__Source data__
+++++
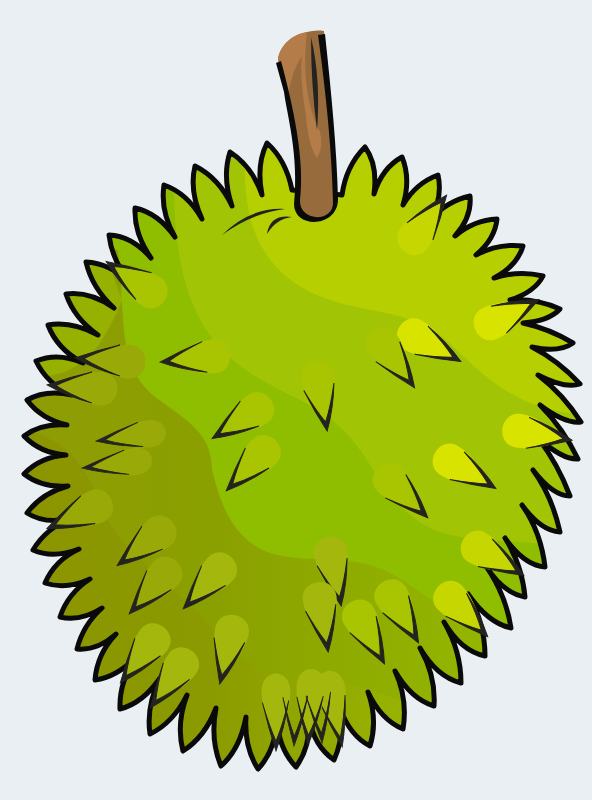
<!DOCTYPE html>
<html lang="en">
<head>
<meta charset="utf-8">
<title>Durian</title>
<style>
:root {
  --sky: #e9eff3;
  --ink: #0a0a0a;
  --line: #23231f;
  --sunlit: #b6cf00;
  --lime: #a1c404;
  --leaf: #8fbd00;
  --bark: #976b3b;
  --bark-light: #b37c48;
}
html, body { margin: 0; background: var(--sky); overflow: hidden; }
svg { display: block; width: 592px; height: 800px; }
.outline { fill: none; stroke: var(--ink); stroke-width: 5; stroke-linejoin: round; }
.edge { fill: var(--line); stroke: var(--line); stroke-width: 1; }
.wrinkle { fill: var(--line); }
.sunlit { fill: var(--sunlit); }
.lime { fill: var(--lime); }
.leaf { fill: var(--leaf); }
.thorn-bright { fill: #d8e400; }
.thorn-warm { fill: #c5d600; }
.thorn-lime { fill: #a9c400; }
.thorn-olive { fill: #a3b70c; }
.thorn-dark { fill: #98a908; }
</style>
</head>
<body>
<svg viewBox="0 0 592 800" role="img" aria-label="Durian fruit with a brown stem">
  <defs>
    <path id="husk" d="M342 195Q346 166 365 147Q378 165 374 194Q382 168 402 157Q411 179 403 205Q416 183 438 175Q443 198 430 220Q447 201 470 196Q472 217 455 236Q474 220 497 219Q495 239 476 255Q499 243 523 246Q517 266 494 278Q519 270 543 276Q535 292 510 300Q536 298 560 309Q549 321 523 323Q550 329 573 343Q559 353 532 347Q559 361 580 384Q565 389 538 375Q563 394 581 422Q565 424 540 405Q563 428 578 459Q563 460 538 438Q558 464 570 496Q553 496 533 470Q552 496 560 532Q541 531 522 505Q541 532 545 567Q524 565 505 538Q522 565 525 597Q503 593 486 566Q506 595 511 628Q488 623 468 594Q485 623 485 656Q461 651 444 622Q461 651 461 683Q437 677 420 648Q436 676 434 706Q411 699 395 671Q408 699 403 729Q381 720 368 692Q378 720 370 746Q350 736 340 708Q345 736 334 760Q314 746 309 718Q311 746 296 767Q279 749 277 721Q275 751 258 769Q244 747 246 717Q240 749 221 766Q210 740 216 708Q205 737 183 751Q176 724 187 695Q173 723 150 734Q146 706 160 678Q143 703 120 709Q119 682 136 657Q117 677 95 680Q97 654 116 634Q97 651 77 649Q83 625 102 608Q80 622 60 617Q68 593 90 579Q66 590 45 583Q55 560 79 549Q53 559 33 550Q46 528 72 518Q46 525 27 513Q42 493 68 486Q42 488 24 474Q40 457 66 455Q40 453 24 436Q41 423 67 425Q41 419 27 400Q46 389 72 395Q47 384 36 361Q58 352 83 363Q57 349 48 325Q72 321 98 335Q74 318 66 294Q90 291 114 308Q92 288 86 262Q109 263 131 283Q112 261 109 235Q132 236 151 258Q134 234 135 208Q158 213 175 237Q160 211 164 185Q187 193 202 219Q189 191 195 166Q219 178 232 206Q222 177 230 152Q252 166 262 195Q256 165 267 143Q286 160 292 190Z"/>
    <clipPath id="husk-clip"><use href="#husk"/></clipPath>
    <linearGradient id="olive" x1="0" x2="1">
      <stop offset="0" stop-color="#909c06"/>
      <stop offset=".4" stop-color="#8a9f00"/>
      <stop offset="1" stop-color="#94b800"/>
    </linearGradient>
    <linearGradient id="moss" x1="0" x2="1">
      <stop offset="0" stop-color="#8c9400"/>
      <stop offset=".5" stop-color="#8a9a00"/>
      <stop offset="1" stop-color="#98b400"/>
    </linearGradient>
    <path id="thorn-body" d="M0-2C-6-16-17-36-17-53C-17-75 17-75 17-53C17-36 6-16 0-2Z"/>
    <path id="thorn-edge" class="edge" d="M-16-43Q-9-20 0 1Q10-20 15-45Q8-23 0-8Q-8-22-16-43Z"/>
    <g id="thorn"><use href="#thorn-body"/><use href="#thorn-edge"/></g>
  </defs>

  <rect width="592" height="800" fill="#e9eff3"/>

  <g id="stray-ink" fill="none" stroke="#0a0a0a" stroke-width="5">
    <path d="M553 392L558 408M546 468L550 486M545 500L549 520"/>
  </g>

  <g id="fruit-shading" clip-path="url(#husk-clip)">
    <rect class="sunlit" width="592" height="800"/>
    <path class="lime" d="M246 130C240 210 252 262 310 292C360 316 410 306 448 342C485 376 515 412 592 415V800H0V130Z"/>
    <path class="leaf" d="M174 150C172 240 180 305 222 350C260 390 310 395 345 432C375 462 390 515 440 532C480 545 520 538 592 550V800H0V150Z"/>
    <path fill="url(#olive)" d="M118 250C126 330 118 365 155 397C190 422 212 435 212 470C222 510 235 540 270 553C310 565 350 552 390 573C430 595 450 620 510 640V800H0V250Z"/>
    <path fill="url(#moss)" d="M20 430C80 440 90 480 105 515C130 560 175 585 205 620C240 660 260 680 310 680C345 680 370 690 410 704V800H0V430Z"/>
    <path fill="#9cb900" opacity=".7" d="M20 380C55 372 88 385 122 300L100 240L20 320Z"/>
  </g>
  <use href="#husk" class="outline"/>

  <g id="thorns">
    <g class="thorn-warm">
      <use href="#thorn" transform="translate(446 196) rotate(-143)"/>
      <use href="#thorn" transform="translate(523 575) rotate(-59)"/>
      <use href="#thorn" transform="translate(487 636) rotate(-44)"/>
    </g>
    <g class="thorn-bright">
      <use href="#thorn" transform="translate(538 300) rotate(-116)"/>
      <use href="#thorn" transform="translate(460 361) rotate(-61)"/>
      <use href="#thorn" transform="translate(571 440) rotate(-80)"/>
      <use href="#thorn" transform="translate(495 488) rotate(-59)"/>
    </g>
    <g class="thorn-lime">
      <use href="#thorn" transform="translate(107 262) rotate(124)"/>
      <use href="#thorn" transform="translate(161 362) rotate(84)"/>
      <use href="#thorn" transform="translate(327 430) rotate(-10)"/>
      <use href="#thorn" transform="translate(414 387) rotate(-36)"/>
      <use href="#thorn" transform="translate(213 438) rotate(57)"/>
      <use href="#thorn" transform="translate(227 490) rotate(44)"/>
      <use href="#thorn" transform="translate(427 517) rotate(-45)"/>
      <use href="#thorn" transform="translate(418 642) rotate(-30)"/>
      <use href="#thorn" transform="translate(384 663) rotate(-28)"/>
    </g>
    <g class="thorn-olive">
      <use href="#thorn" transform="translate(341 605) rotate(-11)"/>
      <use href="#thorn" transform="translate(328 651) rotate(-9)"/>
      <use href="#thorn" transform="translate(220 683) rotate(13)"/>
      <use href="#thorn" transform="translate(184 608) rotate(43)"/>
      <use href="#thorn" transform="translate(121 682) rotate(38)"/>
      <use href="#thorn" transform="translate(151 707) rotate(36)"/>
      <use href="#thorn" transform="translate(276 750) scale(.85 1.1)"/>
      <use href="#thorn" transform="translate(342 746) rotate(-11) scale(.85 1.1)"/>
      <use href="#thorn" transform="translate(308 744) rotate(3) scale(.85 1.08)"/>
      <use href="#thorn-edge" transform="translate(294 745) rotate(2) scale(.8 1.1)"/>
      <use href="#thorn-edge" transform="translate(322 742) rotate(-4) scale(.8 1.1)"/>
    </g>
    <g class="thorn-dark">
      <use href="#thorn" transform="translate(76 358) rotate(94)"/>
      <use href="#thorn" transform="translate(48 385) rotate(94)"/>
      <use href="#thorn" transform="translate(83 468) rotate(83) scale(.8 1)"/>
      <use href="#thorn" transform="translate(97 441) rotate(82) scale(.8 1)"/>
      <use href="#thorn" transform="translate(48 528) rotate(66)"/>
      <use href="#thorn" transform="translate(118 565) rotate(52)"/>
      <use href="#thorn" transform="translate(130 613) rotate(42)"/>
    </g>
  </g>

  <g id="wrinkles" class="wrinkle">
    <path d="M222 235Q250 207 285 209Q252 213 222 235Z"/>
    <path d="M267 234Q270 214 292 217Q276 219 267 234Z"/>
  </g>

  <g id="stem">
    <path fill="#976b3b" d="M278 60C279 43 302 28 324 31L335 199C335 227 299 223 297 207C301 165 292 100 278 60Z"/>
    <path fill="#b37c48" d="M278 60C280 43 294 34 307 32C302 75 308 108 320 132Q324 147 317 158Q308 145 306 116C302 92 300 70 302 56Q292 70 288 96Z"/>
    <path fill="#0a0a0a" d="M276 63L281 61C293 105 305 160 300 200C299 222 334 223 333 202C332 150 325 85 318 35L325 34C331 90 337 150 338 200C337 228 294 229 294 204C299 155 287 115 284 92Z"/>
    <path class="wrinkle" d="M311 37Q321 80 317 130Q311 85 311 37Z"/>
  </g>
</svg>
</body>
</html>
+++++
__Your task__
Nothing but lines that contain "class" should appear in the answer. Copy each from the records.

__Written solution__
    <path id="thorn-edge" class="edge" d="M-16-43Q-9-20 0 1Q10-20 15-45Q8-23 0-8Q-8-22-16-43Z"/>
    <rect class="sunlit" width="592" height="800"/>
    <path class="lime" d="M246 130C240 210 252 262 310 292C360 316 410 306 448 342C485 376 515 412 592 415V800H0V130Z"/>
    <path class="leaf" d="M174 150C172 240 180 305 222 350C260 390 310 395 345 432C375 462 390 515 440 532C480 545 520 538 592 550V800H0V150Z"/>
  <use href="#husk" class="outline"/>
    <g class="thorn-warm">
    <g class="thorn-bright">
    <g class="thorn-lime">
    <g class="thorn-olive">
    <g class="thorn-dark">
  <g id="wrinkles" class="wrinkle">
    <path class="wrinkle" d="M311 37Q321 80 317 130Q311 85 311 37Z"/>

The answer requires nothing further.